_What is needed_
Within the records below, filter for lines carrying the word "fill" and copy them.

_Supplied records_
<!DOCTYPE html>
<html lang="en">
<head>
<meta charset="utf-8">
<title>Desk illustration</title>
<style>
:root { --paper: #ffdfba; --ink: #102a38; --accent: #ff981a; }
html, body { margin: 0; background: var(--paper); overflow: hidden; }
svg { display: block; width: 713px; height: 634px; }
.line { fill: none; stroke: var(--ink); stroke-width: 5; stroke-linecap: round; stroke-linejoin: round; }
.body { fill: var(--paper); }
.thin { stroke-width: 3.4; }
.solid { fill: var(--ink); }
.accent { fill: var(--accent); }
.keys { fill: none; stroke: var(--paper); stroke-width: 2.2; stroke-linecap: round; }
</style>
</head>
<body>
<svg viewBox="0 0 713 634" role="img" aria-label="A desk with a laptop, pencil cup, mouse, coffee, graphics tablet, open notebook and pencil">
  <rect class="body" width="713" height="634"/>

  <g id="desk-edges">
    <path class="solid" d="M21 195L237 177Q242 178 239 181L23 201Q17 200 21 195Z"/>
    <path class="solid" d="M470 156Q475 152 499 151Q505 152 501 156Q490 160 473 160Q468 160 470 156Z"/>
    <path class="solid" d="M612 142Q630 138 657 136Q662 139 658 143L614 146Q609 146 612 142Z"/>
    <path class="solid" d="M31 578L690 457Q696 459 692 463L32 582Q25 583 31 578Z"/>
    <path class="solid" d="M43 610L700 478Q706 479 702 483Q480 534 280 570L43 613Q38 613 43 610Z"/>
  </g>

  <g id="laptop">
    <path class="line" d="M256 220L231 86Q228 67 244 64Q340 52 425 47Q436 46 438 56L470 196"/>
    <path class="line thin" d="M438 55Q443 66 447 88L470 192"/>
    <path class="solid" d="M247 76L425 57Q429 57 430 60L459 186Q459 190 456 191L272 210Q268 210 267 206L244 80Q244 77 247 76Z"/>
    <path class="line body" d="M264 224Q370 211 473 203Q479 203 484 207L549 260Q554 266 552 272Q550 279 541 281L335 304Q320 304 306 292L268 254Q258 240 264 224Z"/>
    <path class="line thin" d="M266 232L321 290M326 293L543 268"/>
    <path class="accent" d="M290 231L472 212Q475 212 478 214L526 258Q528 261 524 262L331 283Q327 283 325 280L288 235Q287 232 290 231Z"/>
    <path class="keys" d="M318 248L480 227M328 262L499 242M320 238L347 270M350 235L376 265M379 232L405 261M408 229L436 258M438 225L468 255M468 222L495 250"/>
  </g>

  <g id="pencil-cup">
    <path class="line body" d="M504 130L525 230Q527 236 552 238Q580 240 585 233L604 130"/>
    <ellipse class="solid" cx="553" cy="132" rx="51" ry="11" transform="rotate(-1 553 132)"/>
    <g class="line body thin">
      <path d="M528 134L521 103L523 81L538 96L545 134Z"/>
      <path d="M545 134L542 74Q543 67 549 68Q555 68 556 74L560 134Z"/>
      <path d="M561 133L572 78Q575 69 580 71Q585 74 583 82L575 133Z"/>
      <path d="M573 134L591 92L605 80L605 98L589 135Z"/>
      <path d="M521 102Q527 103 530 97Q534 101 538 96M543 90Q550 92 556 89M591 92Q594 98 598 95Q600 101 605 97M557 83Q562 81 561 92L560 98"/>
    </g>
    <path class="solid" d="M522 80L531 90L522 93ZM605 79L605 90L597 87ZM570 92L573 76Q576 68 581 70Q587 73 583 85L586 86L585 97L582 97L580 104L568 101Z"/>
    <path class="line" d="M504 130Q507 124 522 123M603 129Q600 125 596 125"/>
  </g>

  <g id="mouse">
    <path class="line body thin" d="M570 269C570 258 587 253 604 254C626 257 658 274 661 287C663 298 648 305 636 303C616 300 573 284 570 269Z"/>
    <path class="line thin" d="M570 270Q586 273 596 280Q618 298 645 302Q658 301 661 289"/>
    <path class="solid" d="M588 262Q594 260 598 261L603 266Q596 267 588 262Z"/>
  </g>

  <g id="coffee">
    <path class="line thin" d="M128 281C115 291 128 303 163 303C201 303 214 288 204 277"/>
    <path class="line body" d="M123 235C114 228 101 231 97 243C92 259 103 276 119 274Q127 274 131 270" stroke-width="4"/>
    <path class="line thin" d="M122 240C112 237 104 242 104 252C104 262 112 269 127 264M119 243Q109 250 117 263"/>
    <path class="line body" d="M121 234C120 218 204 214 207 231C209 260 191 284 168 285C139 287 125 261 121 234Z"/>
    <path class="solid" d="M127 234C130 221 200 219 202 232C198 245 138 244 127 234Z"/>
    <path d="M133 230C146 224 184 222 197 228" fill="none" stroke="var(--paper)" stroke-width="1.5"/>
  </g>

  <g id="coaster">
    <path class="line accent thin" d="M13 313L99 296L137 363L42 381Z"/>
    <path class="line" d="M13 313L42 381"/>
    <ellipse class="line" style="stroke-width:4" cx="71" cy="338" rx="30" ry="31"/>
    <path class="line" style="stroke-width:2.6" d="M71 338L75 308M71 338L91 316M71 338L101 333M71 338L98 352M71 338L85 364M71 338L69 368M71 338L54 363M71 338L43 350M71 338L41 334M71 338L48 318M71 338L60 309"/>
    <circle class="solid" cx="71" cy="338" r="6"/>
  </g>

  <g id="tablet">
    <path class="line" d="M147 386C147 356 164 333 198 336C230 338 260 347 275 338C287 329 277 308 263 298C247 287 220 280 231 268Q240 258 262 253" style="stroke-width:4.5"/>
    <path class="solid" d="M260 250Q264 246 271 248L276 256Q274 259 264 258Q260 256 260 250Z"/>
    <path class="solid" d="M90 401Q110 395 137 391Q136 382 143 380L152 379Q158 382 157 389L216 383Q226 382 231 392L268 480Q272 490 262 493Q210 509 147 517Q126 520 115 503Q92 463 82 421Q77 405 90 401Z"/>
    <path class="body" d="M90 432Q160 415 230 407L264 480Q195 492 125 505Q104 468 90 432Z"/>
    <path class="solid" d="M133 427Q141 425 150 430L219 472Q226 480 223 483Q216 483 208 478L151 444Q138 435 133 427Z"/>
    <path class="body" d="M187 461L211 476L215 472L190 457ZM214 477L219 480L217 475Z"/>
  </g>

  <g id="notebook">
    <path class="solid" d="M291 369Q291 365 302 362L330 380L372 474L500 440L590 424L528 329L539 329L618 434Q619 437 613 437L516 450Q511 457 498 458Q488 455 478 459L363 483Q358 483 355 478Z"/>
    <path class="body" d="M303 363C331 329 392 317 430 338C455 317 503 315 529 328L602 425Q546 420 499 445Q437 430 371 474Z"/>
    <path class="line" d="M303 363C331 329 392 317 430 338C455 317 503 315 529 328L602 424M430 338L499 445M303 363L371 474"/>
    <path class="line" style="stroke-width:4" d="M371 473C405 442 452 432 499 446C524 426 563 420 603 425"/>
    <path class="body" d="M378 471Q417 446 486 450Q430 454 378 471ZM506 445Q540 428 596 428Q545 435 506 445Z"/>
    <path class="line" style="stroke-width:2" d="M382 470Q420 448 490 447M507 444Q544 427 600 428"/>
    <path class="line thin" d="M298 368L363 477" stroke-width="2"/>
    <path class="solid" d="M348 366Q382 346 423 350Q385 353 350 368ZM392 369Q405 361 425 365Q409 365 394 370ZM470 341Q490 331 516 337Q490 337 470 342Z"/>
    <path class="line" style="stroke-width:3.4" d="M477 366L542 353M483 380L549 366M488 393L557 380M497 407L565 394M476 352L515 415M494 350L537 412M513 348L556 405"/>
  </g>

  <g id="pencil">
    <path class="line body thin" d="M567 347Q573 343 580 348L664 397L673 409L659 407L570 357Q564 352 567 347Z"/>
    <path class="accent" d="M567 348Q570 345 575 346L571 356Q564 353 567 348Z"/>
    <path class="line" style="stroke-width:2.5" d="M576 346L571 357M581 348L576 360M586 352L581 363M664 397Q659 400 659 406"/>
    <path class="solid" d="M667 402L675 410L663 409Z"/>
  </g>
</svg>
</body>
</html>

_Result below_
.line { fill: none; stroke: var(--ink); stroke-width: 5; stroke-linecap: round; stroke-linejoin: round; }
.body { fill: var(--paper); }
.solid { fill: var(--ink); }
.accent { fill: var(--accent); }
.keys { fill: none; stroke: var(--paper); stroke-width: 2.2; stroke-linecap: round; }
    <path d="M133 230C146 224 184 222 197 228" fill="none" stroke="var(--paper)" stroke-width="1.5"/>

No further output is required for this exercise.